The definitive history of every Slipknot mask

Iowa (2001)

Doubling down on the horror aesthetics, Slipknot switched out the colour in favour of darker hues for Iowa. It perfectly reflected what many members saw as their darkest era, a pressure cooker of vomit, spite and bile that also somehow saw them climb to the top of the charts. 

Metal Hammer line break

Corey Taylor

Corey Taylor

(Image credit: Mick Hutson/Redferns)

Taylor’s Iowa mask was virtually the same as the one for the band’s self-titled debut, except it was blacker to fit the band’s mood at that time. “I was drinking like a fucking fish. It was bad, it was a scary fucking time to be in Slipknot because we did not give a fuck and not in a good way.”

Mick Thomson 

Mick Thompson

(Image credit: Mick Hutson/Redferns)

Thomson wore the same mask for Iowa as on the band’s debut. Now painted to look metallic, it featured a grill across the mouth – a nod to the old hockey mask – and would be something the guitarist would more or less stick with forever more.

Jim Root 

Jim Root Slipknot mask 2001

(Image credit: Mick Hutson/Redferns)

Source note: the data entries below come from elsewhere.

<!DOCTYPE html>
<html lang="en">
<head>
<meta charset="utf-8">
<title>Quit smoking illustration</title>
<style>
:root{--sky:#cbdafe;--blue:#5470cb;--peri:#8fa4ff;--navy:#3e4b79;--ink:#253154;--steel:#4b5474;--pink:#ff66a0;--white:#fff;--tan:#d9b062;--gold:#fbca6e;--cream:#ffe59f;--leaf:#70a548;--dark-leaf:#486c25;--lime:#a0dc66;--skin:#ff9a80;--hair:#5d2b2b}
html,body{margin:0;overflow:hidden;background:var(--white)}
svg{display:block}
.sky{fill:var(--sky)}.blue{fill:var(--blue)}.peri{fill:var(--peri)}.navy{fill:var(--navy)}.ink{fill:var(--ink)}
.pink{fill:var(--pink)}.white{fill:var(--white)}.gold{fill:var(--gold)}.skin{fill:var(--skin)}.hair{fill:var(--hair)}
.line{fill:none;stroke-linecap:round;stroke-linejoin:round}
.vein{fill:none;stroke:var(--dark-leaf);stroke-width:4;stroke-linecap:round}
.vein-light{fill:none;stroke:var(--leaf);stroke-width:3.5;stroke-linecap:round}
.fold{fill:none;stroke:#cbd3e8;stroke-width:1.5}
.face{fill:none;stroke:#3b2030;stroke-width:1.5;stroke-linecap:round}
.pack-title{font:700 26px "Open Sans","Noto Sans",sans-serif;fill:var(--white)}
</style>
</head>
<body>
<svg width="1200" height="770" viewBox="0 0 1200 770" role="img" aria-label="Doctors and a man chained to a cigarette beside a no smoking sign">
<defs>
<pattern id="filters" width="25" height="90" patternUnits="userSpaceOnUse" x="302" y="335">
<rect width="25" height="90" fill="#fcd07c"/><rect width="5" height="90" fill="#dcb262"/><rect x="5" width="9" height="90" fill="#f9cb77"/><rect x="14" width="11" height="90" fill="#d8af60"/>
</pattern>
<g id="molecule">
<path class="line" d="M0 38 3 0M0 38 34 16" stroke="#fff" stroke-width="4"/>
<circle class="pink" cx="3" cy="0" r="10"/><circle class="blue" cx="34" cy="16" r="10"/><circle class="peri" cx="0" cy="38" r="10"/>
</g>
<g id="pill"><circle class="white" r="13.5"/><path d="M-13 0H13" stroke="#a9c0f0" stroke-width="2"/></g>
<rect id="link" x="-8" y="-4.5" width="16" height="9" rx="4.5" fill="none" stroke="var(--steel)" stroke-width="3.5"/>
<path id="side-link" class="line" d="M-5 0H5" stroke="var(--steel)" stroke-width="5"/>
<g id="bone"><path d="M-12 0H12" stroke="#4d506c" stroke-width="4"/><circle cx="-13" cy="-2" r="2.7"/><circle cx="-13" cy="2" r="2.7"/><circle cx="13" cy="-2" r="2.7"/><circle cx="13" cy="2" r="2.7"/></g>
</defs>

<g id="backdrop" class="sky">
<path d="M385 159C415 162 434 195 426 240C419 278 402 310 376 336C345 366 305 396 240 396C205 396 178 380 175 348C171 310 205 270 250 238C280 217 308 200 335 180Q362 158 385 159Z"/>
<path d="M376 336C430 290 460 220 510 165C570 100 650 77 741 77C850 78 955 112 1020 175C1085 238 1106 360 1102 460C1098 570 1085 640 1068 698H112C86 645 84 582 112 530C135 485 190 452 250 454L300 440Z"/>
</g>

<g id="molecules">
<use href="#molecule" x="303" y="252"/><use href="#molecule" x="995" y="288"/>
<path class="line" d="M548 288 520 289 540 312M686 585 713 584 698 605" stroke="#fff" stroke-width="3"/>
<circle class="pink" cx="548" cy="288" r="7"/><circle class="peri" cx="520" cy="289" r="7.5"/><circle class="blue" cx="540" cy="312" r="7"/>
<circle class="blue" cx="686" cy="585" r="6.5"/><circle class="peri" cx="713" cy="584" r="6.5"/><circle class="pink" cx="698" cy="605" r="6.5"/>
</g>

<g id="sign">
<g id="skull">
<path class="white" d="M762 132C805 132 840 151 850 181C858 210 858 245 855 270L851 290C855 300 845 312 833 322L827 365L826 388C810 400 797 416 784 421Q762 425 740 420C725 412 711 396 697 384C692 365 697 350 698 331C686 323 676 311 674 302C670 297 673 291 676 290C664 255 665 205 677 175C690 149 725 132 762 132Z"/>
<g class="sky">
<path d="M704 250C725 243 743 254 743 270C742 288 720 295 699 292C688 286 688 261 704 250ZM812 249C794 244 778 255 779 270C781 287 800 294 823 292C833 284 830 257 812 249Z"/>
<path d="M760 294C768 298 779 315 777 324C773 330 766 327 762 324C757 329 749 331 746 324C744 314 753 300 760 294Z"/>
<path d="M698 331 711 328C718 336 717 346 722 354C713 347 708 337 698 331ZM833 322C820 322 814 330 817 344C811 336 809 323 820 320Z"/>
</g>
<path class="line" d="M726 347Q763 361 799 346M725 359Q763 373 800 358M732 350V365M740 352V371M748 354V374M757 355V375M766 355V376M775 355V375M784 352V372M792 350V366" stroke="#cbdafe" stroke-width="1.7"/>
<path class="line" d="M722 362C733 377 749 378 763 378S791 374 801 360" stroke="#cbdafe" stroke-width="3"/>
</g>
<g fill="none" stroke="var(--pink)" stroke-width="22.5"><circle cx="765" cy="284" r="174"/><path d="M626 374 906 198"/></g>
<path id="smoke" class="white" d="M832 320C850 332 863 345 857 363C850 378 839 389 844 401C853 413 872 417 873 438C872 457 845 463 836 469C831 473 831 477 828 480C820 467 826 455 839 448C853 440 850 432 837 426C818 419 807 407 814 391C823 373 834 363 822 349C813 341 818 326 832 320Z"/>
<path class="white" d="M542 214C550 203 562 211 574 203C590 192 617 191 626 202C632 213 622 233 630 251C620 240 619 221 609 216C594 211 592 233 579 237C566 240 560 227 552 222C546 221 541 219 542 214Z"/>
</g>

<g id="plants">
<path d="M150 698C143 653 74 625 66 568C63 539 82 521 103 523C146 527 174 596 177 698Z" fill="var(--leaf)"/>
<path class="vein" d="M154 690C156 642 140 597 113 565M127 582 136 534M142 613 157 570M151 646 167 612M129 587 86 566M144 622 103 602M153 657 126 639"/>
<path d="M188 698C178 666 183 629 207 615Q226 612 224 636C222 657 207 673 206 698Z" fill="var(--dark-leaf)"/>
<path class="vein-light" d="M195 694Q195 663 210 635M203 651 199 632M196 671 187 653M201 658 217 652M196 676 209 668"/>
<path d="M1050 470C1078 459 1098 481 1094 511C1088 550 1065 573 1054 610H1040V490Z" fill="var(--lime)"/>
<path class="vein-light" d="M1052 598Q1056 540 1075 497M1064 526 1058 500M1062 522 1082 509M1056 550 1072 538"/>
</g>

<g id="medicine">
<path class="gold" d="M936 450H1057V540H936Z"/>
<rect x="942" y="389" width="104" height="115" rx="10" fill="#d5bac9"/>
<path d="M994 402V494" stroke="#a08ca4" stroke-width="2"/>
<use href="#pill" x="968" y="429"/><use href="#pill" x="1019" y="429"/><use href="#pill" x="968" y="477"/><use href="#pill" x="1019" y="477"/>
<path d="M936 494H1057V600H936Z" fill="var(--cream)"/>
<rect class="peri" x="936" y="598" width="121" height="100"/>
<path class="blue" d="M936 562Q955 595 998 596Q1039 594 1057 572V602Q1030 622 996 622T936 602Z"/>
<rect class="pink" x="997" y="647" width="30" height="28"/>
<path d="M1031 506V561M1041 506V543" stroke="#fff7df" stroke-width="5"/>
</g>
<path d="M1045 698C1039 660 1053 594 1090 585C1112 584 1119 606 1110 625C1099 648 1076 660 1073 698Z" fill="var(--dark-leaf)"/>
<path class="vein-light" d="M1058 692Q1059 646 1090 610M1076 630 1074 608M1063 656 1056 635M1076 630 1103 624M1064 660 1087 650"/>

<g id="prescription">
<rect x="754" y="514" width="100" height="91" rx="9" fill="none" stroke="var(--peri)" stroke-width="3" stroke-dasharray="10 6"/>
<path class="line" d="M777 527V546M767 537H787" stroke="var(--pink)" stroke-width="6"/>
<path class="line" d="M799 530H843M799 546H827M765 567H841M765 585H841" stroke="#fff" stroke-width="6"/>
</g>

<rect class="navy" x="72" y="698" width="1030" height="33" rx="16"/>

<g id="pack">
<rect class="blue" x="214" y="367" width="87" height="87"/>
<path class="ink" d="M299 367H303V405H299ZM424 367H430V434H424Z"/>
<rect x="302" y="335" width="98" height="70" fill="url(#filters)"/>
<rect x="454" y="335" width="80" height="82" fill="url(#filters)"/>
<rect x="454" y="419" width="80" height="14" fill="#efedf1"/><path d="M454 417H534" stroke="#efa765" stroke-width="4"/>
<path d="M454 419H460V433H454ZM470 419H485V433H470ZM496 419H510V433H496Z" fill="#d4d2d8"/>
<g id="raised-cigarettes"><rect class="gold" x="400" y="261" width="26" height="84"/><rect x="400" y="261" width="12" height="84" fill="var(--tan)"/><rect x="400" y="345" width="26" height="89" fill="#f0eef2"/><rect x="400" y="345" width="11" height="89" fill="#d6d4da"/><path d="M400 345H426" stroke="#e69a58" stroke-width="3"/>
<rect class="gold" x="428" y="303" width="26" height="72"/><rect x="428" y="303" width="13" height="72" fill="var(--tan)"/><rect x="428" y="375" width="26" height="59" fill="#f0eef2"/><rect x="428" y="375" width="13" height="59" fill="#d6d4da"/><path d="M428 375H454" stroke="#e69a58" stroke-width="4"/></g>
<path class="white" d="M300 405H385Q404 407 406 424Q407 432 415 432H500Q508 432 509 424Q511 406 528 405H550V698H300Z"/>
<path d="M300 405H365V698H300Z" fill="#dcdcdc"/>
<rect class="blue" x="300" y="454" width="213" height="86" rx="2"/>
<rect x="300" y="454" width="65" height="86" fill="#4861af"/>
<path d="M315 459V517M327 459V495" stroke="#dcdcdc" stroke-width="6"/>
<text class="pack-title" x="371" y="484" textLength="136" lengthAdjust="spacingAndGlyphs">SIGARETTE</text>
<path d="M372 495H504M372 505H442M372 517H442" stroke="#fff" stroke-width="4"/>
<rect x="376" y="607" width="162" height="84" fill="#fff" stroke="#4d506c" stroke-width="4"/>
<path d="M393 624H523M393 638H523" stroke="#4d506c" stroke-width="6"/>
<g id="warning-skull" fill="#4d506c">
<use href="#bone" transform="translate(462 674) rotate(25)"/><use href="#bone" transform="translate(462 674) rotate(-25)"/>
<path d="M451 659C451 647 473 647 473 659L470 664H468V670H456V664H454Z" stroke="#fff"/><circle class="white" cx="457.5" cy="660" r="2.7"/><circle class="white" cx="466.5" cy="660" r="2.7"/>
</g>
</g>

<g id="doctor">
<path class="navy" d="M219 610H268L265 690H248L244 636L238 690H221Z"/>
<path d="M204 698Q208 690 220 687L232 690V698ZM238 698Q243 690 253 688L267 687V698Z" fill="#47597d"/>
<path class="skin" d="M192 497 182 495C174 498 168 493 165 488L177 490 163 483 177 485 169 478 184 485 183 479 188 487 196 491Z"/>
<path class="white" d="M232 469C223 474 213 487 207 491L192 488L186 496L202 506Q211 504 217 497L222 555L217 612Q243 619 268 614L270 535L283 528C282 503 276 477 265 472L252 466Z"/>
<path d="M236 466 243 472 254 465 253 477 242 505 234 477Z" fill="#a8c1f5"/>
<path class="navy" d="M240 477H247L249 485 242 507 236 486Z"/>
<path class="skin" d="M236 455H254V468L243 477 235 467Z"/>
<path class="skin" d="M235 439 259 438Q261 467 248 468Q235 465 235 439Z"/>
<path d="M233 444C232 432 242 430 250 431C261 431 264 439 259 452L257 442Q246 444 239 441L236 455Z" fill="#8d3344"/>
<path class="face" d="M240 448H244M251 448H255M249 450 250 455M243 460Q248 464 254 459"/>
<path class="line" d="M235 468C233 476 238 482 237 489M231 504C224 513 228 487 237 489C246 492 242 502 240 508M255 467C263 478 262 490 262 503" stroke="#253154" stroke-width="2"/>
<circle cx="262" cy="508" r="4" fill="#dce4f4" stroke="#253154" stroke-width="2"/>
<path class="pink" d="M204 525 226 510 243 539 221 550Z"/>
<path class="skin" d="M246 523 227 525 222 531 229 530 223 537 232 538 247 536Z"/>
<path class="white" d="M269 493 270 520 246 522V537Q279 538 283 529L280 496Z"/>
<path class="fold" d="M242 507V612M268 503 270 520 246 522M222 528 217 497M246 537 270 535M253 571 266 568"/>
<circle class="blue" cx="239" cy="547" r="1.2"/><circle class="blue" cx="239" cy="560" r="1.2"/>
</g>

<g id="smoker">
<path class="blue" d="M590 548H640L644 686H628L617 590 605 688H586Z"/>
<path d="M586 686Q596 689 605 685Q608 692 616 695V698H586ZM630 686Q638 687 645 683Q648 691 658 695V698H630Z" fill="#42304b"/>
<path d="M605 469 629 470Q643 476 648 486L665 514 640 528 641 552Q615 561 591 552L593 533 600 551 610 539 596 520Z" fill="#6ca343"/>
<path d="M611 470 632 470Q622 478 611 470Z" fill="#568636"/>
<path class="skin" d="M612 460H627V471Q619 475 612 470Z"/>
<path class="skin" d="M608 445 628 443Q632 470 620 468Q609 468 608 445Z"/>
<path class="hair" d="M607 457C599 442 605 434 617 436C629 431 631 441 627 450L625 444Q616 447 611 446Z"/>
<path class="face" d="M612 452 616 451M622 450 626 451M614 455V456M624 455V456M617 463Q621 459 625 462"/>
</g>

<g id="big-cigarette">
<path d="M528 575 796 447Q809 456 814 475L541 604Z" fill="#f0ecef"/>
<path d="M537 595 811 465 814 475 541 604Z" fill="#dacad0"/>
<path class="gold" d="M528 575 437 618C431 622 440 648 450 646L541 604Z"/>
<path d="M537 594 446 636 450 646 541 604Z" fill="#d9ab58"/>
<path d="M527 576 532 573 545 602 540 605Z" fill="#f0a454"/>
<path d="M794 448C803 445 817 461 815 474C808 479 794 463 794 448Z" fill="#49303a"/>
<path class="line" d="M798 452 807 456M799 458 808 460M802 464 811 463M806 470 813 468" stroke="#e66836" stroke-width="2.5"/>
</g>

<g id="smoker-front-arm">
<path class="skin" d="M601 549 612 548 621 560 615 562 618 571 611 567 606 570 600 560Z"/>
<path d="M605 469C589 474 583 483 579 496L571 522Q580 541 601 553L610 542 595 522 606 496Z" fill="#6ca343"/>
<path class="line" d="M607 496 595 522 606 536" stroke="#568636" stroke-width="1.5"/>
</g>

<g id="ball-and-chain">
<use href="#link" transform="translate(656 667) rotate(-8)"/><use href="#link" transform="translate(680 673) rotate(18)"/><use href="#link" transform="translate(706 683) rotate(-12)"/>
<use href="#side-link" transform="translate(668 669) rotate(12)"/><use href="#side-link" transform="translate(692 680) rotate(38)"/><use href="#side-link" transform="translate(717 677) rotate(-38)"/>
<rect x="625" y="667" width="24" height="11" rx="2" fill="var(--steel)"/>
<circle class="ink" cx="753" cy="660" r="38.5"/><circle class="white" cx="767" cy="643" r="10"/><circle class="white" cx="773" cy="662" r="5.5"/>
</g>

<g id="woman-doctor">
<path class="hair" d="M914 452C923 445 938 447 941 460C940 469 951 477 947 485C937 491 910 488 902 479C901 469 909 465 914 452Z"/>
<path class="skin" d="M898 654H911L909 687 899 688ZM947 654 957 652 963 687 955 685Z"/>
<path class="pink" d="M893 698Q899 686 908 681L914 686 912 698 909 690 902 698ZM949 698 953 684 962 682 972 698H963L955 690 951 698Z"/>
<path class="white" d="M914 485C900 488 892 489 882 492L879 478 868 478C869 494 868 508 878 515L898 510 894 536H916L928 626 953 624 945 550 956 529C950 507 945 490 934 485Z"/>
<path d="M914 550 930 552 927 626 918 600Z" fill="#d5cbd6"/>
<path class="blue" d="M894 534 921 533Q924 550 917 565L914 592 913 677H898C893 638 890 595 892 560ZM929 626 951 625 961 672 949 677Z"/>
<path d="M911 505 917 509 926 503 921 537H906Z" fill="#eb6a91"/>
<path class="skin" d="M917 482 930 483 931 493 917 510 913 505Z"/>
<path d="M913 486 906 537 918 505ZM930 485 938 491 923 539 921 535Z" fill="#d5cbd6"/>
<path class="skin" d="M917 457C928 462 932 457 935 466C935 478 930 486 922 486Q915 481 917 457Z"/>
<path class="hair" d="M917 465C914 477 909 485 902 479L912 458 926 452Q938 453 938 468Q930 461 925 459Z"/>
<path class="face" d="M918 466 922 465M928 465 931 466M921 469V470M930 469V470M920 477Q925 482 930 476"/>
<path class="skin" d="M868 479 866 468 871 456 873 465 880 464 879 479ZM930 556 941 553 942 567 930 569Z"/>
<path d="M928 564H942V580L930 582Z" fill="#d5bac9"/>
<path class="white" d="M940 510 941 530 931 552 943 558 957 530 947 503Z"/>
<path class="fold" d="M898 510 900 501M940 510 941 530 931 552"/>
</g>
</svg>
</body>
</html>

Root’s mask barely changes throughout the band’s history and by Iowa, it was simply a more detailed version of its predecessor – a jester’s face, with zipper mouth and menacing red eyes. “The guys chose this mask to tame me,” he said. “I was a timid guy before I joined this band. Now I’m a freak.”

Craig Jones

Mick Hutson/Redferns

(Image credit: Mick Hutson/Redferns)

By Iowa, Jones’s crash helmet had become a bondage mask but it still had the porcupine-like nails protruding from it. He added a mouth zipper and, during interviews, the notoriously quiet sampler would delight in slowly drawing the zip closed whenever he was asked a question.

Sid Wilson

Sid Wilson Slipknot Mask 2001

(Image credit: Mick Hutson/Redferns)

The DJ’s mask evolved rapidly from the simple gas mask of the band’s debut, to a more skull-shaped gas mask for the band’s follow up. Wilson had nine of them made, giving each its own name.

Shawn Crahan

Shawn 'Clown' Crahan Slipknot Mask 2001

(Image credit: Hayley Madden/Redferns)

Clown’s mask developed quickly from the traditional (if spooky) clown face of the debut to the sinister Iowa incarnation. Still a clown, this one featured an upside down pentagram, two horns and a portion of the scalp torn back to reveal a bloody brain.

Chris Fehn 

Chris Fehn Slipknot Mask 2001

(Image credit: Mick Hutson/Redferns)

Fehn’s Iowa mask was virtually the same as the one he wore in the self-titled album, but for one difference: “The smell gets worse, it smells like puke, sweat, and piss!”

Paul Gray

Paul Gray Slipknot Mask 2001

(Image credit: Mick Hutson/Redferns)

Gray was one of the few members of Slipknot to enjoy the Iowa period – “Hell, I had a great time,” he said – and wore an updated, slightly more human latex version of the pig mask he used on the band’s debut but this one had slits across the mouth.

Joey Jordison 

Joey Jordison Slipknot Mask 2001

(Image credit: Mick Hutson/Redferns)

Jordison added black corpse paint to his Iowa Kabuki mask, and still enjoyed the inscrutably blank nature of it. “You feel however you want to feel; scary, evil or perverted,” he said. “All those things held in one mask”.

Tom Bryant

Tom Bryant is The Guardian's deputy digital editor. The author of The True Lives Of My Chemical Romance: The Definitive Biography, he has written for Kerrang!, Q, MOJO, The Guardian, the Daily Mail, The Mirror, the BBC, Huck magazine, the londonpaper and Debrett's - during the course of which he has been attacked by the Red Hot Chili Peppers' bass player and accused of starting a riot with The Prodigy. Though not when writing for Debrett's.